Task description - Locate the word "return" in the data below, then copy every line that holds it.

Segment Start: Information shown

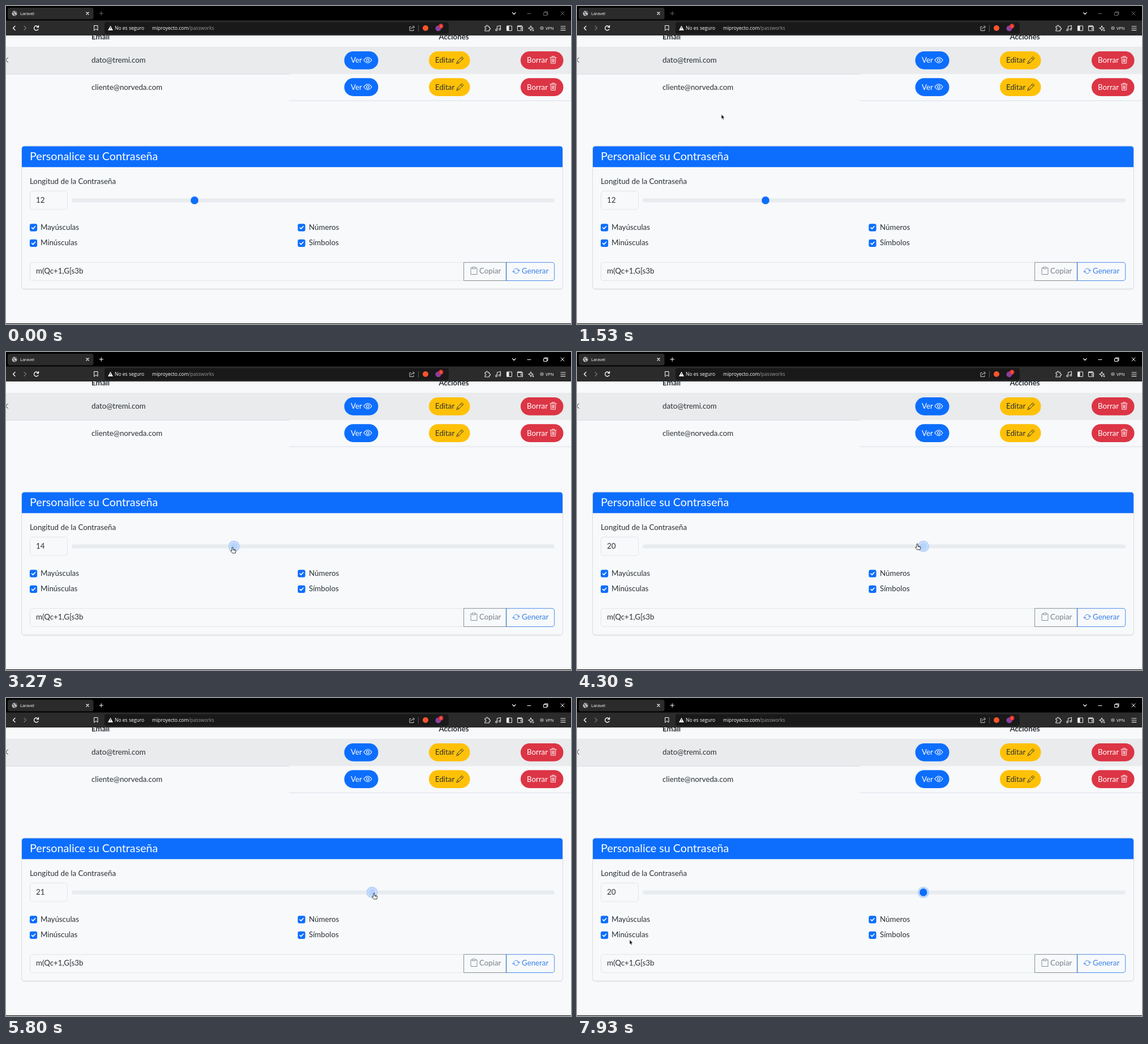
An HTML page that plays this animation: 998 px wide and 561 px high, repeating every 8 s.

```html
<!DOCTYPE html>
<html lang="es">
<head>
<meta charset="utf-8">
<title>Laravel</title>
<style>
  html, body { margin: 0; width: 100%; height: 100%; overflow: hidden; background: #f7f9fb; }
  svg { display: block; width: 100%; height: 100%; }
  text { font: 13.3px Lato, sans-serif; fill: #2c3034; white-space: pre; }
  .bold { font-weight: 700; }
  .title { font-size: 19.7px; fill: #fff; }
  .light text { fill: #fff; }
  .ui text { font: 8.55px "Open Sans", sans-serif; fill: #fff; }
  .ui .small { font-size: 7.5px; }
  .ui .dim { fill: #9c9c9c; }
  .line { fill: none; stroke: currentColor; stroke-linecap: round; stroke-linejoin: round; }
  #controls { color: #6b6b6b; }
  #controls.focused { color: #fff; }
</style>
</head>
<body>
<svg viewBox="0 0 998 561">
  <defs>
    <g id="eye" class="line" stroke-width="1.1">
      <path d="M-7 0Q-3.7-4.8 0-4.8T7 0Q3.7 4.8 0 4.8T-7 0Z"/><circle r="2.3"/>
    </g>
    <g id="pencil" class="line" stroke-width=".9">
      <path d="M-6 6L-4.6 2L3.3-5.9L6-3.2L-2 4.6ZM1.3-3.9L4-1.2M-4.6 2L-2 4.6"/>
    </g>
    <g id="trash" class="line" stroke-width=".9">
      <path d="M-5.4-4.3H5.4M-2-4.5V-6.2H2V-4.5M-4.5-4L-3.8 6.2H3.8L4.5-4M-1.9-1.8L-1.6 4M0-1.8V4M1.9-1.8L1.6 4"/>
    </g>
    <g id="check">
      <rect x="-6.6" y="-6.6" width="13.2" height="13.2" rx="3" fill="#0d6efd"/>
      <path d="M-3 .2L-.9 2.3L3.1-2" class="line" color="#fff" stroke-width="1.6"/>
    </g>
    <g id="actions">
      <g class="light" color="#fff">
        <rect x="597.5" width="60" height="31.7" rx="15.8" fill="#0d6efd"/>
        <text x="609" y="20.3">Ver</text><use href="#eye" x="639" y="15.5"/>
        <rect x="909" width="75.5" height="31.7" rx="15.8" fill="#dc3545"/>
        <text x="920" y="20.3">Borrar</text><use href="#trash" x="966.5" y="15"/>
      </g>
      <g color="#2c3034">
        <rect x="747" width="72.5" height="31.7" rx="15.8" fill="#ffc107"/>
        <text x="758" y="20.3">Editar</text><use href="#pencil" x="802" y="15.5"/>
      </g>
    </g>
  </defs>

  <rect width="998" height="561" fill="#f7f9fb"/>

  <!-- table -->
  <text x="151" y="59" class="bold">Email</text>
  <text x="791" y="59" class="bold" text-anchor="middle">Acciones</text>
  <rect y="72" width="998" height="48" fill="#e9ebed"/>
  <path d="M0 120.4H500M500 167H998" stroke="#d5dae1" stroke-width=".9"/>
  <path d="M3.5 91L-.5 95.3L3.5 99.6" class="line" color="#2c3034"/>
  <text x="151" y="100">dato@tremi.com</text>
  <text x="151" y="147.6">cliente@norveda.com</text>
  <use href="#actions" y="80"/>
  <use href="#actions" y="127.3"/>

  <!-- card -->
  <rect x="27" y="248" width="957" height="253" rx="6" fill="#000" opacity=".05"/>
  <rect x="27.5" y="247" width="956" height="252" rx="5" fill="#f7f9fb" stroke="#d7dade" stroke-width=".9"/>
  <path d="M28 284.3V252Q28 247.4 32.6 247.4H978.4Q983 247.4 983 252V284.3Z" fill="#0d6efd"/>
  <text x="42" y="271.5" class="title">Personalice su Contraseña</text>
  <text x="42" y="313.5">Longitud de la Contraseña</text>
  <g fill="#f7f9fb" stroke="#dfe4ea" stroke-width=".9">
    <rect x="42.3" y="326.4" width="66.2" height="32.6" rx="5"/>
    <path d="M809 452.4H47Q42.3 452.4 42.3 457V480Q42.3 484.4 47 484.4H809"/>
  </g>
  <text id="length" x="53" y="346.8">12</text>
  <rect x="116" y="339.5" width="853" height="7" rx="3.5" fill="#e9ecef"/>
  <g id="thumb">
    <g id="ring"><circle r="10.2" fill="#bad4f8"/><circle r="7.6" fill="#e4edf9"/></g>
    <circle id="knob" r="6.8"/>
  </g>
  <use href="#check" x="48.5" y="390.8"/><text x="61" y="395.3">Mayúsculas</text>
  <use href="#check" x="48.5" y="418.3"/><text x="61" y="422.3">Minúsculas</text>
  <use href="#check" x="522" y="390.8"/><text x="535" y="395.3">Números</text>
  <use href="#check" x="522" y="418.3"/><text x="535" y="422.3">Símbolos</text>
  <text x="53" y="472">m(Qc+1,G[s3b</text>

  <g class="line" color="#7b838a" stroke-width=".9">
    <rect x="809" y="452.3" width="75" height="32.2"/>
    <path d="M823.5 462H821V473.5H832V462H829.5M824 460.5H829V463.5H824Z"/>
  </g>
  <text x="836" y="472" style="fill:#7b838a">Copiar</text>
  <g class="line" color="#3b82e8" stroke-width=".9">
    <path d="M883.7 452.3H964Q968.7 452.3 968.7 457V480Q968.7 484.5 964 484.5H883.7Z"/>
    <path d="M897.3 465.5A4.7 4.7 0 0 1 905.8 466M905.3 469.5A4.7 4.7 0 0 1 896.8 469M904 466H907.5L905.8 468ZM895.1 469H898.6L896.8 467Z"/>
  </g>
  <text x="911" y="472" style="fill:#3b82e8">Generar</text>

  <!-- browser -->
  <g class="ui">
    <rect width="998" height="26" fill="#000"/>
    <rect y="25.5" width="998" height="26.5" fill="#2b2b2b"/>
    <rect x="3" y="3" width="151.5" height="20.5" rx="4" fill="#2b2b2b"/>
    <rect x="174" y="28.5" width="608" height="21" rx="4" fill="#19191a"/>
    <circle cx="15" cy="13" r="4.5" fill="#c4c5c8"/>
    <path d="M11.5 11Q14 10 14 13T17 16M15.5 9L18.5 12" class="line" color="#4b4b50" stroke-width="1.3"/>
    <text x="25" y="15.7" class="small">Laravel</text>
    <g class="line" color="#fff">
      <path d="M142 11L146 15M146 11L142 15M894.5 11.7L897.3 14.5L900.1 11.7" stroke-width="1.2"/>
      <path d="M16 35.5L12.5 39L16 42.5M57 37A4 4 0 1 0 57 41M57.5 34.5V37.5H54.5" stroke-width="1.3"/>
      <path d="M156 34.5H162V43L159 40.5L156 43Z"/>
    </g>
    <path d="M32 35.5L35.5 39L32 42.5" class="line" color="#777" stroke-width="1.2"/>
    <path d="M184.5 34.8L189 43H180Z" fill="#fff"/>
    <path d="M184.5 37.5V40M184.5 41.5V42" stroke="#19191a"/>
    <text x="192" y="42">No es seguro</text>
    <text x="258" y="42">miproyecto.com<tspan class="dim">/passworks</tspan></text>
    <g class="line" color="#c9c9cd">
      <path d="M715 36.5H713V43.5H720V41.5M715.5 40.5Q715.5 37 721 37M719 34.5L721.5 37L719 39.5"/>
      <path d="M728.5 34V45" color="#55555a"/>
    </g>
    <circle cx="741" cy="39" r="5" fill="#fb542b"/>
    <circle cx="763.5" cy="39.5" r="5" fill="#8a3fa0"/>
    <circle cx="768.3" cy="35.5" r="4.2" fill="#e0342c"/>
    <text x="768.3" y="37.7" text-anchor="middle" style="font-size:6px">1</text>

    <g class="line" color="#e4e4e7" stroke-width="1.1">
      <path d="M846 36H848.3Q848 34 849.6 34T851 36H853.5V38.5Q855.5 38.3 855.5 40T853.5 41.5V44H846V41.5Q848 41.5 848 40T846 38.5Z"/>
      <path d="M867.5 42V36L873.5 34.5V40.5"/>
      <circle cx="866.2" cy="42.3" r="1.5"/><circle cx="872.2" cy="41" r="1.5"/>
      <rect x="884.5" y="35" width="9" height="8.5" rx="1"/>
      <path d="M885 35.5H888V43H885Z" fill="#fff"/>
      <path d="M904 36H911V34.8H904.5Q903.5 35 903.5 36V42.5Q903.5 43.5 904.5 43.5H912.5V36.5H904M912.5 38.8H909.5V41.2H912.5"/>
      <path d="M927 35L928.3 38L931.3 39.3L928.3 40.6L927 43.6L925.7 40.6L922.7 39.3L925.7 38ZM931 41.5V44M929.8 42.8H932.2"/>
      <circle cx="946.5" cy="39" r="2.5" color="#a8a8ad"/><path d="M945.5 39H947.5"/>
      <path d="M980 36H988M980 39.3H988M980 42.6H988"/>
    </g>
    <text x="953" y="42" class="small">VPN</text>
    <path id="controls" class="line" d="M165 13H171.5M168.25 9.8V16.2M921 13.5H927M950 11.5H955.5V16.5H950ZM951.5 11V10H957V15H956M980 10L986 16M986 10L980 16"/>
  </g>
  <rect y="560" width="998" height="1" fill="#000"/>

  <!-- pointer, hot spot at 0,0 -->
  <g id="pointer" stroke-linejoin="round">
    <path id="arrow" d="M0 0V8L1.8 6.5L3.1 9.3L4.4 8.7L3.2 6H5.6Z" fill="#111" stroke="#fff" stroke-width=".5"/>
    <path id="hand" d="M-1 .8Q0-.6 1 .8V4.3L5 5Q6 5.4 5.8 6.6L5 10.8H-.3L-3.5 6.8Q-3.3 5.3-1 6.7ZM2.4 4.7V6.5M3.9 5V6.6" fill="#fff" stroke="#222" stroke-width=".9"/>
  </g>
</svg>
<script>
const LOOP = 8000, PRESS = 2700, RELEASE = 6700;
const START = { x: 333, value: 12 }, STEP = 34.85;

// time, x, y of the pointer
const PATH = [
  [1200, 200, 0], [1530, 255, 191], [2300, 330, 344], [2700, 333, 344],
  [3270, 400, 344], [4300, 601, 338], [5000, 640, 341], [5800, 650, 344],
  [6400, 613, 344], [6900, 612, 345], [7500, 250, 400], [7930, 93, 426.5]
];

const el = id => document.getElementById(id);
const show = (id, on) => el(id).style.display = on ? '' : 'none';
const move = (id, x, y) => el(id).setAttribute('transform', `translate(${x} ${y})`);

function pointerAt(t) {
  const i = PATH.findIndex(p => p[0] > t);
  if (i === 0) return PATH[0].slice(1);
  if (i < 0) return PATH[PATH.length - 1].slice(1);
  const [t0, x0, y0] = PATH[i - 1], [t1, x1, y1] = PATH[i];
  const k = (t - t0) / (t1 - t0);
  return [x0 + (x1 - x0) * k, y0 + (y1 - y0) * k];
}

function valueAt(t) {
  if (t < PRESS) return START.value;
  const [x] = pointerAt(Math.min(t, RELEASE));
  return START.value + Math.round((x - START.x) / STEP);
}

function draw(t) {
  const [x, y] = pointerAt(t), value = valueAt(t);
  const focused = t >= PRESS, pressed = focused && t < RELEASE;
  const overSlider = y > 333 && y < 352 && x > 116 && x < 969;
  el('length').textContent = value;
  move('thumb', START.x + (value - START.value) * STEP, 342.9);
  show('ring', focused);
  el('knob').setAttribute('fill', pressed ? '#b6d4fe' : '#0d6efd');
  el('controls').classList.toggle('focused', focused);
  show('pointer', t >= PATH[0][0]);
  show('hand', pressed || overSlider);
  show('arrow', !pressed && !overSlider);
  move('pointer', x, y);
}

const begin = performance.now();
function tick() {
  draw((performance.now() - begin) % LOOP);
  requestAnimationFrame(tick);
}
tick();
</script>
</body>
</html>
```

Segment End: Information shown
Segment Start: Information shown

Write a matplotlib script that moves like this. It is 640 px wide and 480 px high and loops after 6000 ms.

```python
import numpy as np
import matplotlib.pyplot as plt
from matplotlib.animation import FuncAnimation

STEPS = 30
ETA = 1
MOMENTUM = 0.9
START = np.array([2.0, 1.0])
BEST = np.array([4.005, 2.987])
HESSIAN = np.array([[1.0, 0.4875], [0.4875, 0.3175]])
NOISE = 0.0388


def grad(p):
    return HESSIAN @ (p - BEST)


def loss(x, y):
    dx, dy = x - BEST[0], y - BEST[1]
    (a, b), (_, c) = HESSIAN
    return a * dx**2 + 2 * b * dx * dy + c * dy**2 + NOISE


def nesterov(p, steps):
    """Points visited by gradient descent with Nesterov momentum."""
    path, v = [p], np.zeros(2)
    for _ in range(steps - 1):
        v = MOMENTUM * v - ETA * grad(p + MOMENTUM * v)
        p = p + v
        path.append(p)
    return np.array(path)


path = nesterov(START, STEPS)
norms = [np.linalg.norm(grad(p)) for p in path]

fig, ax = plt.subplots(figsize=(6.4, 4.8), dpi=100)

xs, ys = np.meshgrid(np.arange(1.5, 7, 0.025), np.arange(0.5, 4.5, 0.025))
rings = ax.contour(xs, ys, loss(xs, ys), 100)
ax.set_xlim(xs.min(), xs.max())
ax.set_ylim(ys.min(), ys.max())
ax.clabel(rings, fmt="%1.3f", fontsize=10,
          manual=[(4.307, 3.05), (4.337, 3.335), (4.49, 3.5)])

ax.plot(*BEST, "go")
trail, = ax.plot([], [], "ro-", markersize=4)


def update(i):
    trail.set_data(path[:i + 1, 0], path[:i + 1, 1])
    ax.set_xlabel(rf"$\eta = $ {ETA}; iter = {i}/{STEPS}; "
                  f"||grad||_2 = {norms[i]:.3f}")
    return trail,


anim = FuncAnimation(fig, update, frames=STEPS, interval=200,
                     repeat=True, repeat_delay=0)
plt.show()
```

Segment End: Information shown
Segment Start: Information shown

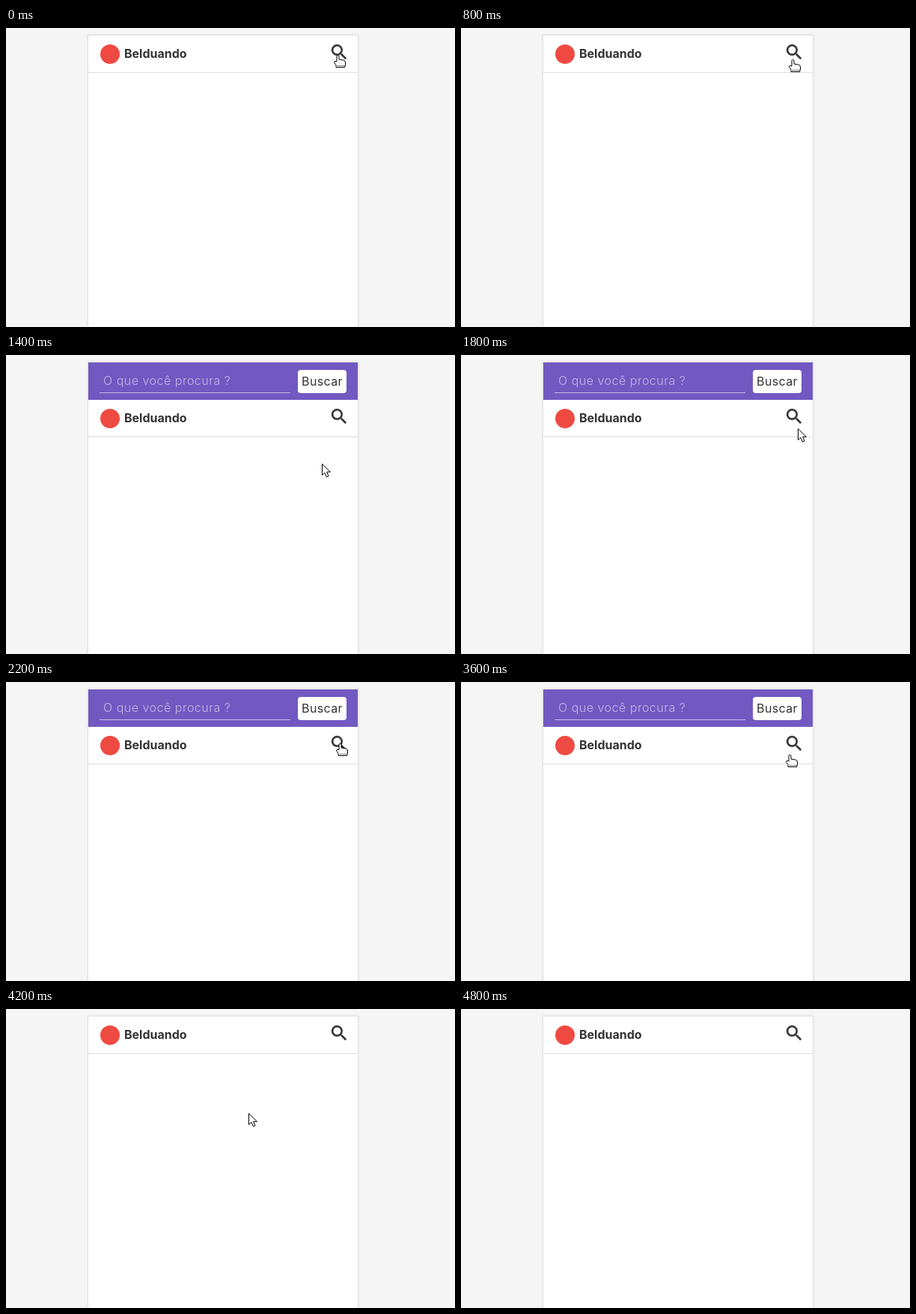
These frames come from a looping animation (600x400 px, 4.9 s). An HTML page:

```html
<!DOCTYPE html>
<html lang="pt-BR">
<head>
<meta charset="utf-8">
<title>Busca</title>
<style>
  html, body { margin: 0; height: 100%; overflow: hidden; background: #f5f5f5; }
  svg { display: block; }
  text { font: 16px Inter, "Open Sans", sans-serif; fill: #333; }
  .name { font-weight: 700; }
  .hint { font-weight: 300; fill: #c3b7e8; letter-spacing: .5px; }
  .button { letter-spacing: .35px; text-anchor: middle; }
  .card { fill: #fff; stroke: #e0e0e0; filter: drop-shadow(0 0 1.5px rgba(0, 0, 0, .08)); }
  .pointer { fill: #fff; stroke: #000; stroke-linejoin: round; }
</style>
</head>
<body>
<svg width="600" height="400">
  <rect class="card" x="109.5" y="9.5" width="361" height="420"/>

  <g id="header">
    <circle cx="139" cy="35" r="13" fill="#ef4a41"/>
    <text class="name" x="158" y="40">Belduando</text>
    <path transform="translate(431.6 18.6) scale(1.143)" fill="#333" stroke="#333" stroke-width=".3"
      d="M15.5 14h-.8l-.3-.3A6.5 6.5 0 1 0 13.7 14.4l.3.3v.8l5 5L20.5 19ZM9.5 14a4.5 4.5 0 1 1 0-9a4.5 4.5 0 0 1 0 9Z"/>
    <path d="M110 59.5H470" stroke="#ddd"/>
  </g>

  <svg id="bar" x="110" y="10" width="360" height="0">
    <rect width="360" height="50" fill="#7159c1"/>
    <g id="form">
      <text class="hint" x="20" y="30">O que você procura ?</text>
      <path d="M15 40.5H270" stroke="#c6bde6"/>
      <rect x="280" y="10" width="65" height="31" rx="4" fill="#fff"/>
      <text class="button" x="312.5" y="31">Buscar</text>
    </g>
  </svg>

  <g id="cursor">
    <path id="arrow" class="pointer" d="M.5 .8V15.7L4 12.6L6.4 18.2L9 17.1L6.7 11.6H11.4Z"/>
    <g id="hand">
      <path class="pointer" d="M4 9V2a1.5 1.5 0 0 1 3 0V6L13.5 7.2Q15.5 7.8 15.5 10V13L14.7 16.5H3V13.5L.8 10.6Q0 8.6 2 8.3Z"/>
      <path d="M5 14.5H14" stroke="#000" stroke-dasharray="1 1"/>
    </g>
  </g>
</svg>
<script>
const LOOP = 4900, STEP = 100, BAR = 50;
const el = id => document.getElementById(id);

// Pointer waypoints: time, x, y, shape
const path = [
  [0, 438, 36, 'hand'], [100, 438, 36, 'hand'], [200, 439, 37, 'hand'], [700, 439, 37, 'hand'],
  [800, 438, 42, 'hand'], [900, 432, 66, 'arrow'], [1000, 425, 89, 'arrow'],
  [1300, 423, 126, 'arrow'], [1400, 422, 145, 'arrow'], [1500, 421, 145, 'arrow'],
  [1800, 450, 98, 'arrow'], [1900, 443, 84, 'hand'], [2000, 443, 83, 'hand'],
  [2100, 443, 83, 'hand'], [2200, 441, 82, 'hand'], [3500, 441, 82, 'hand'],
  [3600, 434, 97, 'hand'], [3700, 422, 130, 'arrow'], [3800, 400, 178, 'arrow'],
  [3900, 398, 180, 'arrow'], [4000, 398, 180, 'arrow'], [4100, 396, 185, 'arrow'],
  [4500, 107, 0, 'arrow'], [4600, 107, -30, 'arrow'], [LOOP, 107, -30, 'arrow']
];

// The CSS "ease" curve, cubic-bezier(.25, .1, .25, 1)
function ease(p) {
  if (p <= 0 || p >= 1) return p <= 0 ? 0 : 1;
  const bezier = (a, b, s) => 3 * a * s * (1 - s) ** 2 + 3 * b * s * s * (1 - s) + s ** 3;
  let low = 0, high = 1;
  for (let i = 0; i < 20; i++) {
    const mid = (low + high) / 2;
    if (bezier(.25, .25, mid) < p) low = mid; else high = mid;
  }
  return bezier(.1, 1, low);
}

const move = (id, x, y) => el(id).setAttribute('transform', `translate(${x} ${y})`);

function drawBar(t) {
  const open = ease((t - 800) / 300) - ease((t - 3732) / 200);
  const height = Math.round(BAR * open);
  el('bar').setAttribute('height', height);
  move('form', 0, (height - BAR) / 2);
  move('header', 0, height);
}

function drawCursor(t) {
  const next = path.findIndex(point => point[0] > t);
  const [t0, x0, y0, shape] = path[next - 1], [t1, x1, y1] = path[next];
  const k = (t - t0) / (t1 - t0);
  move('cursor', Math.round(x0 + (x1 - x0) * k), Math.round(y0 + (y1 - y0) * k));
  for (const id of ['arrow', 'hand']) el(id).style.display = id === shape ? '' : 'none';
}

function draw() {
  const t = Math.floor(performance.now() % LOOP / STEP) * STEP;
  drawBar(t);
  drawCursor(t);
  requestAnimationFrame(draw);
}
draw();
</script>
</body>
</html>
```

Segment End: Information shown

Solution to this task -
  if (i === 0) return PATH[0].slice(1);
  if (i < 0) return PATH[PATH.length - 1].slice(1);
  return [x0 + (x1 - x0) * k, y0 + (y1 - y0) * k];
  if (t < PRESS) return START.value;
  return START.value + Math.round((x - START.x) / STEP);
    return HESSIAN @ (p - BEST)
    return a * dx**2 + 2 * b * dx * dy + c * dy**2 + NOISE
    return np.array(path)
    return trail,
  if (p <= 0 || p >= 1) return p <= 0 ? 0 : 1;
  return bezier(.1, 1, low);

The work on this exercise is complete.